PROVIDED ENTRIES: Begin
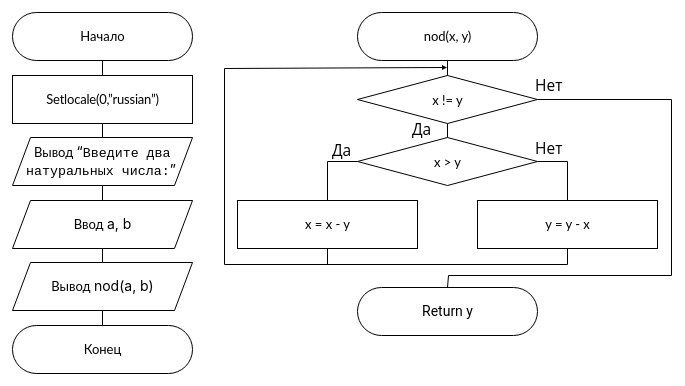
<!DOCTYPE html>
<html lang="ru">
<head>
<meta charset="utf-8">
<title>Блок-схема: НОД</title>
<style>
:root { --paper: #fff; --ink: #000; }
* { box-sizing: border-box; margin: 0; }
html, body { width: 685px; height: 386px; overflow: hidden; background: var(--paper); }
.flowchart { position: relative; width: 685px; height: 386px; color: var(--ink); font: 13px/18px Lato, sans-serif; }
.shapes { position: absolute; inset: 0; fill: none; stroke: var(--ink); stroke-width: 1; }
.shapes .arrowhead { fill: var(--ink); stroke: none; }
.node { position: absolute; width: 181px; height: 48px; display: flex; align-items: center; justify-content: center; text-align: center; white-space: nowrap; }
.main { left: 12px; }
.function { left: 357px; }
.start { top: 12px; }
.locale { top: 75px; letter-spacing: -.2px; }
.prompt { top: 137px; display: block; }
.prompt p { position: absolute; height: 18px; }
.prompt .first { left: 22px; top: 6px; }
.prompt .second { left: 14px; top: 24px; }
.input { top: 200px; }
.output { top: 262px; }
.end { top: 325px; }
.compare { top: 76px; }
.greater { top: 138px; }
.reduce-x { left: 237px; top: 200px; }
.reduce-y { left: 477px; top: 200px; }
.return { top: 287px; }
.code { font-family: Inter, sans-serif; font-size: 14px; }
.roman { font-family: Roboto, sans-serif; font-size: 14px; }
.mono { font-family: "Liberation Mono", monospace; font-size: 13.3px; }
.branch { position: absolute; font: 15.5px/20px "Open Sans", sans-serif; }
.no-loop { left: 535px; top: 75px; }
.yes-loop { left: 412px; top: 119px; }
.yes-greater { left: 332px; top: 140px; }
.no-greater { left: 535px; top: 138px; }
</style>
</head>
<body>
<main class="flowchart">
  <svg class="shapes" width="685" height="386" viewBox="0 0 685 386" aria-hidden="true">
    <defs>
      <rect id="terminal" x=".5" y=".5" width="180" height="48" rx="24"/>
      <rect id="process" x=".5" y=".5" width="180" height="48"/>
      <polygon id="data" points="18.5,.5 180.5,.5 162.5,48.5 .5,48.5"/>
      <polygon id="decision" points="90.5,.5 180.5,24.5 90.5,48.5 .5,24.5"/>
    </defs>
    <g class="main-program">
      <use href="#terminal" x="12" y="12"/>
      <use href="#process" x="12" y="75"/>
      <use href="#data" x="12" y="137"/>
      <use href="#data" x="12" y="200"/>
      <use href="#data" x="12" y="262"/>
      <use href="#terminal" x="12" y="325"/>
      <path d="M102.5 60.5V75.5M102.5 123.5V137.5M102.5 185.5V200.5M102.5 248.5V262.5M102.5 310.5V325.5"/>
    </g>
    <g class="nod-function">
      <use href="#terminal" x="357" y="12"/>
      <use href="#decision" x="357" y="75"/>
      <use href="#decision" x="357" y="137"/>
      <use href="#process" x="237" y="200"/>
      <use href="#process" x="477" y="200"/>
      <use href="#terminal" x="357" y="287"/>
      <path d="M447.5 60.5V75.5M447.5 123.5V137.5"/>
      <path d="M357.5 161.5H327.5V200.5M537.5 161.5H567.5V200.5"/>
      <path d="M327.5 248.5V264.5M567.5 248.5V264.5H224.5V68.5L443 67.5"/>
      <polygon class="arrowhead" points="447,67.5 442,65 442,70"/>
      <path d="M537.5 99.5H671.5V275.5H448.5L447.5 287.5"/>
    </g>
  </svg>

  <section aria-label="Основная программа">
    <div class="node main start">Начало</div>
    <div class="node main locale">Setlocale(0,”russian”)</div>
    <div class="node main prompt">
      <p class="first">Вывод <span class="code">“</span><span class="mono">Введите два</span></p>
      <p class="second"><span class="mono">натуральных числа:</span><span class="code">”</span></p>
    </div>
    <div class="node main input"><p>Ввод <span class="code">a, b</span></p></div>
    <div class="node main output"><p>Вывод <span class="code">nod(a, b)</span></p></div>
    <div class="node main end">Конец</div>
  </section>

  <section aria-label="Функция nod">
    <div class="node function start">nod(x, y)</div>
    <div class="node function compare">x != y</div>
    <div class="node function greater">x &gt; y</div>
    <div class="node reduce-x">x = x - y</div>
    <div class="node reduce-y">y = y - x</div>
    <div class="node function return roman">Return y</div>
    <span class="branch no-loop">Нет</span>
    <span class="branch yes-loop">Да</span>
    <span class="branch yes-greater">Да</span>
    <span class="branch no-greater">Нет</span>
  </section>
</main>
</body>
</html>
PROVIDED ENTRIES: End
▶ THE TASK
Please repeat every record above exactly, but leave out the pictures.

▶ OUTPUT FOR THIS TASK
<!DOCTYPE html>
<html lang="ru">
<head>
<meta charset="utf-8">
<title>Блок-схема: НОД</title>
<style>
:root { --paper: #fff; --ink: #000; }
* { box-sizing: border-box; margin: 0; }
html, body { width: 685px; height: 386px; overflow: hidden; background: var(--paper); }
.flowchart { position: relative; width: 685px; height: 386px; color: var(--ink); font: 13px/18px Lato, sans-serif; }
.shapes { position: absolute; inset: 0; fill: none; stroke: var(--ink); stroke-width: 1; }
.shapes .arrowhead { fill: var(--ink); stroke: none; }
.node { position: absolute; width: 181px; height: 48px; display: flex; align-items: center; justify-content: center; text-align: center; white-space: nowrap; }
.main { left: 12px; }
.function { left: 357px; }
.start { top: 12px; }
.locale { top: 75px; letter-spacing: -.2px; }
.prompt { top: 137px; display: block; }
.prompt p { position: absolute; height: 18px; }
.prompt .first { left: 22px; top: 6px; }
.prompt .second { left: 14px; top: 24px; }
.input { top: 200px; }
.output { top: 262px; }
.end { top: 325px; }
.compare { top: 76px; }
.greater { top: 138px; }
.reduce-x { left: 237px; top: 200px; }
.reduce-y { left: 477px; top: 200px; }
.return { top: 287px; }
.code { font-family: Inter, sans-serif; font-size: 14px; }
.roman { font-family: Roboto, sans-serif; font-size: 14px; }
.mono { font-family: "Liberation Mono", monospace; font-size: 13.3px; }
.branch { position: absolute; font: 15.5px/20px "Open Sans", sans-serif; }
.no-loop { left: 535px; top: 75px; }
.yes-loop { left: 412px; top: 119px; }
.yes-greater { left: 332px; top: 140px; }
.no-greater { left: 535px; top: 138px; }
</style>
</head>
<body>
<main class="flowchart">
  <svg class="shapes" width="685" height="386" viewBox="0 0 685 386" aria-hidden="true">
    <defs>
      <rect id="terminal" x=".5" y=".5" width="180" height="48" rx="24"/>
      <rect id="process" x=".5" y=".5" width="180" height="48"/>
      <polygon id="data" points="18.5,.5 180.5,.5 162.5,48.5 .5,48.5"/>
      <polygon id="decision" points="90.5,.5 180.5,24.5 90.5,48.5 .5,24.5"/>
    </defs>
    <g class="main-program">
      <use href="#terminal" x="12" y="12"/>
      <use href="#process" x="12" y="75"/>
      <use href="#data" x="12" y="137"/>
      <use href="#data" x="12" y="200"/>
      <use href="#data" x="12" y="262"/>
      <use href="#terminal" x="12" y="325"/>
      <path d="M102.5 60.5V75.5M102.5 123.5V137.5M102.5 185.5V200.5M102.5 248.5V262.5M102.5 310.5V325.5"/>
    </g>
    <g class="nod-function">
      <use href="#terminal" x="357" y="12"/>
      <use href="#decision" x="357" y="75"/>
      <use href="#decision" x="357" y="137"/>
      <use href="#process" x="237" y="200"/>
      <use href="#process" x="477" y="200"/>
      <use href="#terminal" x="357" y="287"/>
      <path d="M447.5 60.5V75.5M447.5 123.5V137.5"/>
      <path d="M357.5 161.5H327.5V200.5M537.5 161.5H567.5V200.5"/>
      <path d="M327.5 248.5V264.5M567.5 248.5V264.5H224.5V68.5L443 67.5"/>
      <polygon class="arrowhead" points="447,67.5 442,65 442,70"/>
      <path d="M537.5 99.5H671.5V275.5H448.5L447.5 287.5"/>
    </g>
  </svg>

  <section aria-label="Основная программа">
    <div class="node main start">Начало</div>
    <div class="node main locale">Setlocale(0,”russian”)</div>
    <div class="node main prompt">
      <p class="first">Вывод <span class="code">“</span><span class="mono">Введите два</span></p>
      <p class="second"><span class="mono">натуральных числа:</span><span class="code">”</span></p>
    </div>
    <div class="node main input"><p>Ввод <span class="code">a, b</span></p></div>
    <div class="node main output"><p>Вывод <span class="code">nod(a, b)</span></p></div>
    <div class="node main end">Конец</div>
  </section>

  <section aria-label="Функция nod">
    <div class="node function start">nod(x, y)</div>
    <div class="node function compare">x != y</div>
    <div class="node function greater">x &gt; y</div>
    <div class="node reduce-x">x = x - y</div>
    <div class="node reduce-y">y = y - x</div>
    <div class="node function return roman">Return y</div>
    <span class="branch no-loop">Нет</span>
    <span class="branch yes-loop">Да</span>
    <span class="branch yes-greater">Да</span>
    <span class="branch no-greater">Нет</span>
  </section>
</main>
</body>
</html>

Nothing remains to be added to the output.